What’s more frustrating to me though is that the film has a solid final act to compliment it’s solid start where all hell breaks loose, a fun twist is revealed and we’re left with a cliffhanger that makes us question whether or not there was a happy ending. We also get to see a showdown with the Wretch that is sufficiently suspenseful and engrossing. The problem is the journey from the awesome opening to the fun conclusion is tedious, jumbled and does little to help teach us what we really need to know about either Ben or the Wretch. It has its moments, but the core of the movie, pretty much the entire second act, fails to do anything effective or fun with any of the story’s ideas or the familiar tropes the filmmakers decided to employ. I get that this movie was probably meant to be a mixed bag of clichés attempting to remind viewers what we loved about horror in the 80s but the final result fails to be anywhere near a cohesive homage.
I’ve said it before and I’ll say it again, these straight-to-streaming or on-demand horror releases continuously feel like they belong on these platforms. Other genres have proven to be more inventive and inspired in spite of the smaller scale release format, but once again we have a horror movie that means well but just doesn’t get the job done settling for an ineffective and safe mix of tropes and clichés to satisfy a viewership looking for endless variations of the same idea. Apparently, there’s a market for that, who knew (he said with sarcasm). Thanks to its more enjoyable qualities though I wouldn’t write off “The Wretched”. There’s a lot of room for improvement: the acting isn’t where it need to be, the second act is tedious and boring, and the pacing is all over the place, but I can submit that I found it to be a creepy premise with a beginning and end worth experiencing.
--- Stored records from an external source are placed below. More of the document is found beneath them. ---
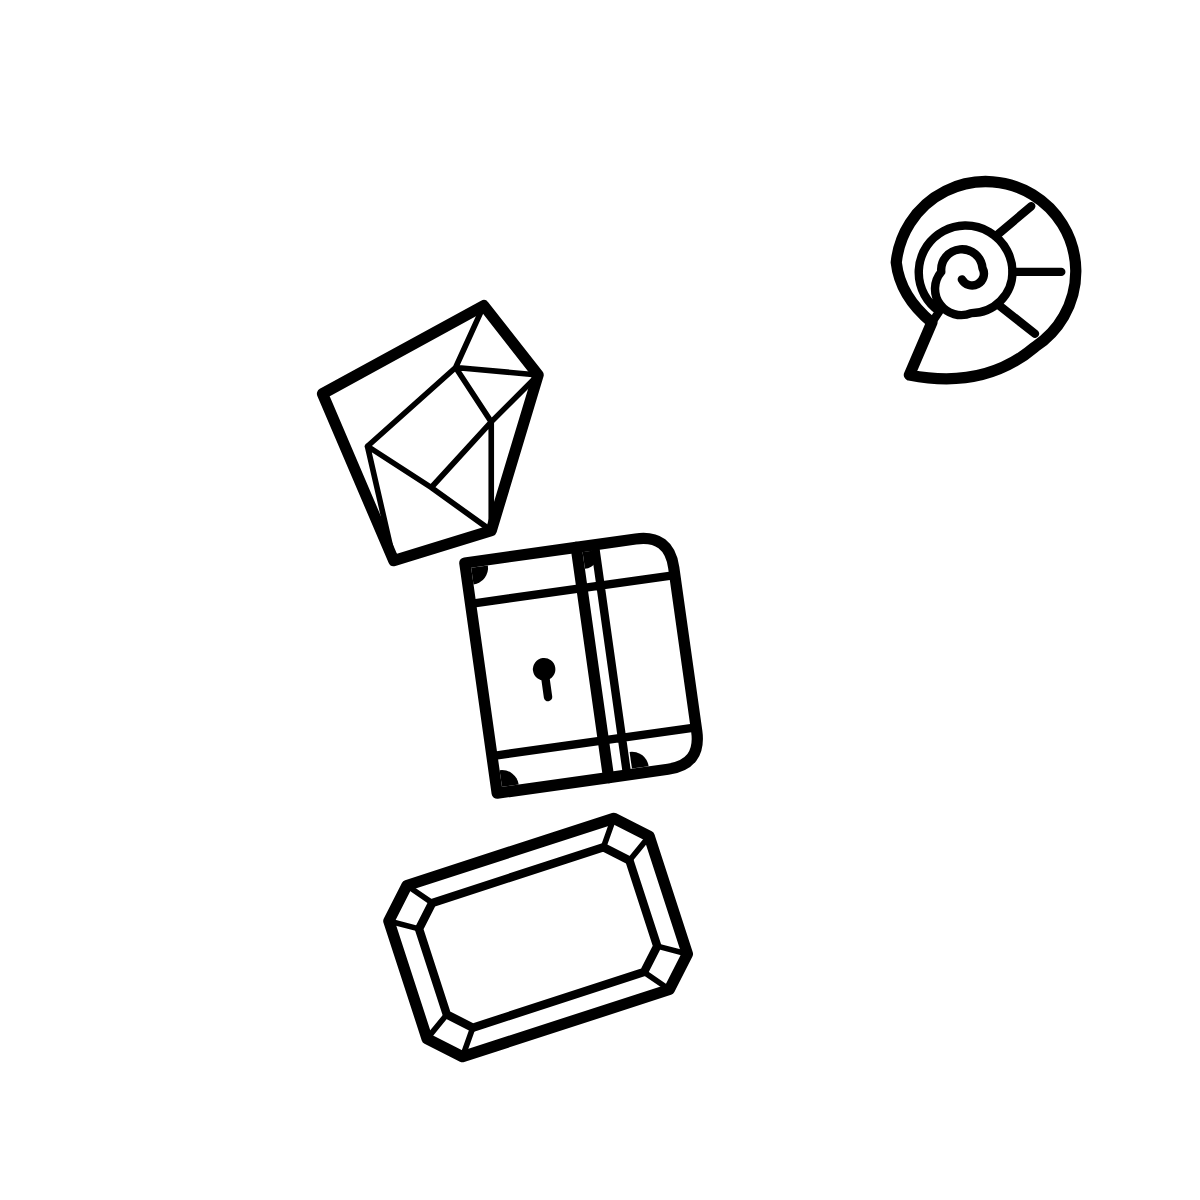
<!DOCTYPE html>
<html lang="en">
<head>
<meta charset="utf-8">
<title>Treasure Sketches</title>
<link rel="stylesheet" href="https://fonts.googleapis.com/css2?family=Inter&display=swap">
<style>
  :root {
    --paper: #ffffff;
    --ink: #000000;
  }
  html, body {
    margin: 0;
    padding: 0;
    width: 1200px;
    height: 1200px;
    overflow: hidden;
    background: var(--paper);
    font-family: "Inter", sans-serif;
  }
  .artboard {
    display: block;
    width: 1200px;
    height: 1200px;
  }
  .line-art {
    fill: none;
    stroke: var(--ink);
    stroke-linejoin: round;
    stroke-linecap: round;
  }
  .bold { stroke-width: 6; }
  .mid { stroke-width: 4.5; }
  .thin { stroke-width: 3; }
  .solid { fill: var(--ink); stroke: none; }
</style>
</head>
<body>
<svg class="artboard" viewBox="0 0 640 640" role="img" aria-label="Line drawings of a faceted gem, a treasure chest, an emerald-cut jewel and an ammonite shell">
  <defs>
    <path id="chest-corner" d="M0 0 L9 0 A9 9 0 0 1 0 9 Z"/>
  </defs>

  <g id="faceted-gem" class="line-art">
    <path class="bold" d="M172 210 L258 163 L287 200 L262 283 L210 299 Z"/>
    <path class="thin" d="M258 163 L243 196 L287 200 M243 196 L196 238 L210 299 M243 196 L262 225 L287 200 M262 225 L262 283 M262 225 L230 260 L262 283 M196 238 L230 260"/>
  </g>

  <g id="treasure-chest" class="line-art" transform="rotate(-8 311 354)">
    <path class="bold" d="M256 292 L316 292 L316 416 L256 416 Z"/>
    <path class="bold" d="M316 292 L348 292 Q366 292 366 310 L366 398 Q366 416 348 416 L316 416"/>
    <path class="mid" d="M256 314 L366 314 M256 396 L366 396 M326 292 L326 416"/>
    <circle class="solid" cx="290" cy="354" r="6"/>
    <path class="mid" d="M290 356 L290 369"/>
    <use href="#chest-corner" class="solid" transform="translate(259 295)"/>
    <use href="#chest-corner" class="solid" transform="translate(319 295)"/>
    <use href="#chest-corner" class="solid" transform="translate(259 413) rotate(-90)"/>
    <use href="#chest-corner" class="solid" transform="translate(329 413) rotate(-90)"/>
  </g>

  <g id="emerald-jewel" class="line-art" transform="rotate(-18 287 500)">
    <path class="bold" d="M229 452 L345 452 L360 467 L360 533 L345 548 L229 548 L214 533 L214 467 Z"/>
    <path class="mid" d="M239 465 L335 465 L346 476 L346 524 L335 535 L239 535 L228 524 L228 476 Z"/>
    <path class="thin" d="M229 452 L239 465 M345 452 L335 465 M360 467 L346 476 M360 533 L346 524 M345 548 L335 535 M229 548 L239 535 M214 533 L228 524 M214 467 L228 476"/>
  </g>

  <g id="ammonite-shell" class="line-art">
    <path class="bold" d="M485 200 Q525 208 552 185 A48 48 0 1 0 478 140 Q480 158 497 172 Z"/>
    <path class="mid" d="M497 172 L501 166 A25 25 0 1 1 540 145 A22 22 0 0 1 518 167 A14 14 0 0 1 502 145 A11 11 0 0 1 524 143 A6 6 0 0 1 513 149"/>
    <path class="mid" d="M531 126 L550 110 M540 145 L566 145 M533 163 L552 178"/>
  </g>
</svg>
</body>
</html>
It’s just too bad that all the good parts make up barely a half hour of the film’s total run time.
“The Wretched” has its spooky moments and should be credited with having a solid start and an entertaining finish as well as a fun twist and thought provoking final moment that forces viewers to question the truth. That right there is what makes this movie worth watching. If the rest of the film were that interesting, inspired, or unsettling it would have been awesome. As frustrated as I was with this movie as a whole it was an easy viewing and one of the better on-demand horror releases I’ve experienced during this quarantine even if that’s a very low bar to meet. My final say is this was a promising movie that knew what it wanted to be and starts and ends things off on the right foot. Sadly it fails to keep its balance all the way through resulting in an ultimately high-end mediocre final product.